_Directions for this task:_ Please report each line of the data below that contains "parent".

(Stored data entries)

★ ★ ★ ★ ★

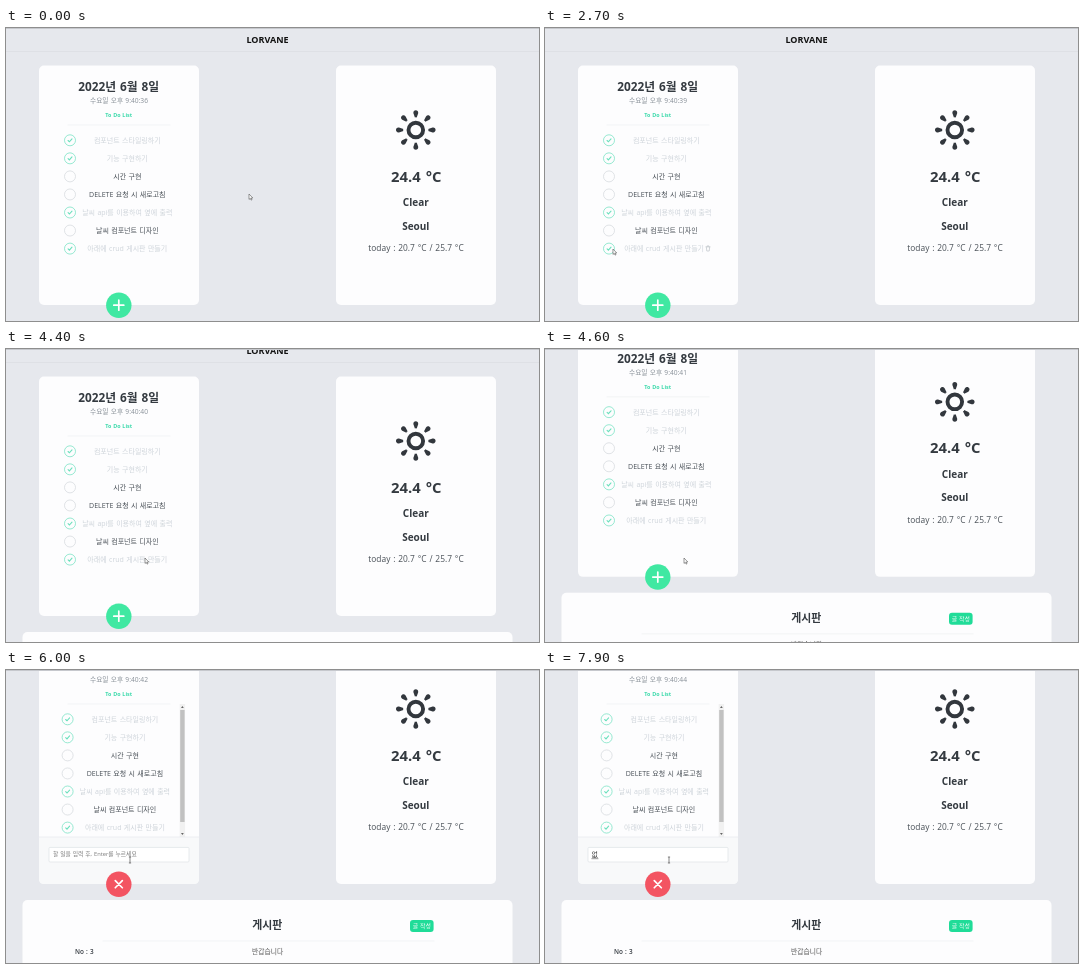
Recreate the animation shown at these times as an HTML page. Size 533 by 293 pixels, loop 8 s.

```html
<!DOCTYPE html>
<html lang="ko">
<head>
<meta charset="utf-8">
<title>To Do List</title>
<style>
  html, body { margin: 0; width: 100%; height: 100%; overflow: hidden; background: #e6e8ed; }
  svg { display: block; width: 533px; height: 293px; }
  text {
    font-family: "Open Sans", "Noto Sans CJK KR", "Noto Sans CJK", sans-serif;
    white-space: pre;
    word-spacing: .08em;
  }
</style>
</head>
<body>
<svg id="stage" viewBox="0 0 533 293">
  <defs>
    <clipPath id="listClip"><rect x="33" y="97" width="160" height="133"/></clipPath>
  </defs>
  <g id="page"></g>
  <path d="M0 .5H533" stroke="#c6c8cd"/>
  <g id="cursor">
    <path id="arrow" d="M0 0V5.4L1.3 4.3L2.1 6.1L3 5.7L2.2 4H3.8Z" fill="#fff" stroke="#555" stroke-width=".6"/>
    <path id="hand" d="M-.6 .4Q0 -.4 .7 .4V3L3.3 3.7V6.3L2.6 8H-.4L-2.2 5V4L-.6 4.8Z" fill="#fff" stroke="#333" stroke-width=".7"/>
    <path id="beam" d="M-1.1 -3H1.1M0 -3V3M-1.1 3H1.1" fill="none" stroke="#555" stroke-width=".7"/>
  </g>
</svg>
<script>
const LOOP = 8000;
const OPEN = 5200;
const MINT = '#38d9a9';
const SOFT_MINT = '#6be0bd';
const INK = '#343a40';
const byId = id => document.getElementById(id);

function add(parent, tag, attrs = {}, content) {
  const el = document.createElementNS('http://www.w3.org/2000/svg', tag);
  for (const key in attrs) el.setAttribute(key, attrs[key]);
  if (content) el.textContent = content;
  parent.append(el);
  return el;
}

function label(parent, content, x, y, size, fill, weight = 400, anchor = 'middle') {
  return add(parent, 'text', {
    x, y, fill, 'font-size': size, 'font-weight': weight, 'text-anchor': anchor
  }, content);
}

function box(parent, x, y, width, height, fill, rx = 0, stroke = 'none') {
  return add(parent, 'rect', { x, y, width, height, fill, rx, stroke, 'stroke-width': .7 });
}

function line(parent, d, stroke, width = .7) {
  return add(parent, 'path', { d, stroke, fill: 'none', 'stroke-width': width, 'stroke-linecap': 'round' });
}

const show = (el, on) => el.setAttribute('visibility', on ? 'visible' : 'hidden');
const move = (el, x, y) => el.setAttribute('transform', `translate(${x} ${y})`);

const page = byId('page');

// Header
line(page, 'M0 23.5H533', '#dbdde2');
label(page, 'LORVANE', 261.5, 15, 9, '#111', 700);

// To-do card
box(page, 33, 37.5, 160, 239.5, '#fdfdfe', 5);
label(page, '2022년 6월 8일', 112.7, 62.8, 11.8, INK, 700);
const clock = label(page, '', 113, 75, 6.7, '#868e96');
label(page, 'To Do List', 112.7, 89, 5.4, MINT, 700);
line(page, 'M62 97H164', '#e9ecef', .6);

const list = add(page, 'g');
const rows = add(list, 'g');
const items = [
  ['컴포넌트 스타일링하기', true],
  ['기능 구현하기', true],
  ['시간 구현', false],
  ['DELETE 요청 시 새로고침', false],
  ['날씨 api를 이용하여 옆에 출력', true],
  ['날씨 컴포넌트 디자인', false],
  ['아래에 crud 게시판 만들기', true]
].map(([name, done], i) => {
  const row = add(rows, 'g', { transform: `translate(0 ${112.3 + i * 18.05})` });
  const ring = add(row, 'circle', { cx: 64, cy: 0, r: 5.5, fill: 'none', 'stroke-width': .7 });
  const tick = line(row, 'M62.1 .2L63.4 1.5L66 -1.4', SOFT_MINT, 1.1);
  const words = label(row, name, 121.3, 2.6, 7, '');
  const item = { words, setDone(on) {
    ring.setAttribute('stroke', on ? SOFT_MINT : '#d3d7dc');
    words.setAttribute('fill', on ? '#ced4da' : '#495057');
    show(tick, on);
  } };
  item.setDone(done);
  return item;
});
const last = items[6];
const trash = line(rows, 'M160.9 218.8H165.1M162.1 218.8V217.9H163.9V218.8M161.4 219.4L161.8 223H164.2L164.6 219.4', '#c4c9ce', .8);

// Input form
const form = add(page, 'g');
box(form, 173.7, 97, 5.4, 133, '#f1f1f1');
box(form, 174.2, 103, 4.4, 112, '#c1c1c1');
add(form, 'path', { d: 'M175 101L176.4 99L177.8 101ZM175 226L176.4 228L177.8 226Z', fill: '#666' });
add(form, 'path', { d: 'M33 230H193V272Q193 277 188 277H38Q33 277 33 272Z', fill: '#f8f9fa' });
line(form, 'M33 230H193', '#e6e9ec');
box(form, 43, 240.4, 140, 14.6, '#fff', 1, '#dee2e6');
const hint = label(form, '할 일을 입력 후, Enter를 누르세요', 47, 249.4, 5.75, '#777', 400, 'start');
const typed = label(form, '', 46.5, 250.4, 7, '#333', 400, 'start');
const underline = line(form, 'M46.8 251.7H53', '#555', .6);
const caret = line(form, 'M46.6 244V251', '#333', .7);

// Round button
const button = add(page, 'circle', { cx: 112.8, cy: 277.2, r: 12.7 });
const plus = line(page, 'M-5 0H5M0 -5V5', '#fff', 1.7);

// Weather card
box(page, 330, 37.5, 160, 239.5, '#fdfdfe', 5);
const sun = add(page, 'g', { transform: 'translate(409.8 102)', fill: '#32373d' });
add(sun, 'circle', { r: 7.3, fill: 'none', stroke: '#32373d', 'stroke-width': 3.9 });
for (let a = 0; a < 360; a += 45) {
  add(sun, 'path', {
    d: 'M-.9 -12.4Q0 -13.2 .9 -12.4L2.4 -16.8C3 -20.8 -3 -20.8 -2.4 -16.8Z',
    transform: `rotate(${a})`
  });
}
label(page, '24.4 °C', 410.3, 153.6, 14.8, INK, 700);
label(page, 'Clear', 409.8, 177.8, 10, INK, 700);
label(page, 'Seoul', 409.8, 201.5, 10, INK, 700);
label(page, 'today : 20.7 °C / 25.7 °C', 410, 223.2, 8.4, '#495057');

// Board
box(page, 16.5, 293, 490, 120, '#fdfdfe', 5);
label(page, '게시판', 261.3, 322.4, 10.9, INK, 700);
box(page, 404, 313, 23.6, 12, '#20dc98', 3);
label(page, '글 작성', 415.8, 321.2, 5.9, '#fff');
line(page, 'M97 334H428', '#e9ecef', .6);
label(page, 'No : 3', 69, 347, 6.4, INK, 600, 'start');
label(page, '반갑습니다', 261.6, 347.2, 6.8, '#555');

// Steps: [time, ...values]
const path = [
  [0, 243, 166], [350, 243, 166], [900, 150, 148], [1200, 120, 252], [1500, 132.5, 231],
  [1900, 124, 222], [2700, 68, 221], [2850, 61, 222.5], [3750, 61, 222.5],
  [4250, 139, 209], [4850, 139, 209], [5100, 115.5, 214], [5450, 115.5, 214],
  [5800, 124, 190], [LOOP, 124, 190]
];
const scrollSteps = [[0, 0], [4350, 0], [4600, 49], [4700, 63], [LOOP, 63]];
const colors = [
  [0, 64, 232, 162], [5050, 64, 232, 162], [5150, 88, 235, 178], [OPEN, 88, 235, 178],
  [5330, 250, 116, 124], [5500, 250, 116, 124], [5620, 243, 84, 98], [LOOP, 243, 84, 98]
];
const keys = [[7500, 'ㅇ'], [7600, '어'], [7700, '업'], [7800, '없']];

function at(steps, t) {
  const i = Math.max(1, steps.findIndex(s => s[0] >= t));
  const a = steps[i - 1], b = steps[i];
  const k = (t - a[0]) / (b[0] - a[0]);
  return a.slice(1).map((v, n) => v + (b[n + 1] - v) * k);
}

function render(t) {
  const [scroll] = at(scrollSteps, t);
  const [x, y] = at(path, t);
  const open = t >= OPEN;
  move(page, 0, -scroll);
  clock.textContent = `수요일 오후 9:40:${36 + Math.floor((t + 450) / 1000)}`;

  const hover = t >= 1850 && t < 3850;
  last.setDone(t < 3000 || t >= 3750);
  last.words.setAttribute('x', hover ? 119.1 : 121.3);
  show(trash, hover);

  move(rows, open ? -2.4 : 0, 0);
  if (open) list.setAttribute('clip-path', 'url(#listClip)');
  else list.removeAttribute('clip-path');
  form.setAttribute('display', open ? 'inline' : 'none');

  const key = keys.filter(k => t >= k[0]).pop();
  typed.textContent = key ? key[1] : '';
  hint.setAttribute('display', key ? 'none' : 'inline');
  underline.setAttribute('display', key ? 'inline' : 'none');
  caret.setAttribute('display', !key && (t - OPEN) % 1000 < 500 ? 'inline' : 'none');

  button.setAttribute('fill', `rgb(${at(colors, t).map(Math.round)})`);
  const turn = 45 * Math.min(1, Math.max(0, (t - OPEN) / 130));
  plus.setAttribute('transform', `translate(112.8 277.2) rotate(${turn})`);

  move(byId('cursor'), x, y);
  const kind = t >= 5650 ? 'beam'
    : (t >= 2780 && t < 3800) || (t >= 5030 && t < 5560) ? 'hand' : 'arrow';
  for (const id of ['arrow', 'hand', 'beam']) show(byId(id), id === kind);
}

const start = performance.now();
function tick() {
  render((performance.now() - start) % LOOP);
  requestAnimationFrame(tick);
}
tick();
</script>
</body>
</html>
```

★ ★ ★ ★ ★

_Result below:_
function add(parent, tag, attrs = {}, content) {
  parent.append(el);
function label(parent, content, x, y, size, fill, weight = 400, anchor = 'middle') {
  return add(parent, 'text', {
function box(parent, x, y, width, height, fill, rx = 0, stroke = 'none') {
  return add(parent, 'rect', { x, y, width, height, fill, rx, stroke, 'stroke-width': .7 });
function line(parent, d, stroke, width = .7) {
  return add(parent, 'path', { d, stroke, fill: 'none', 'stroke-width': width, 'stroke-linecap': 'round' });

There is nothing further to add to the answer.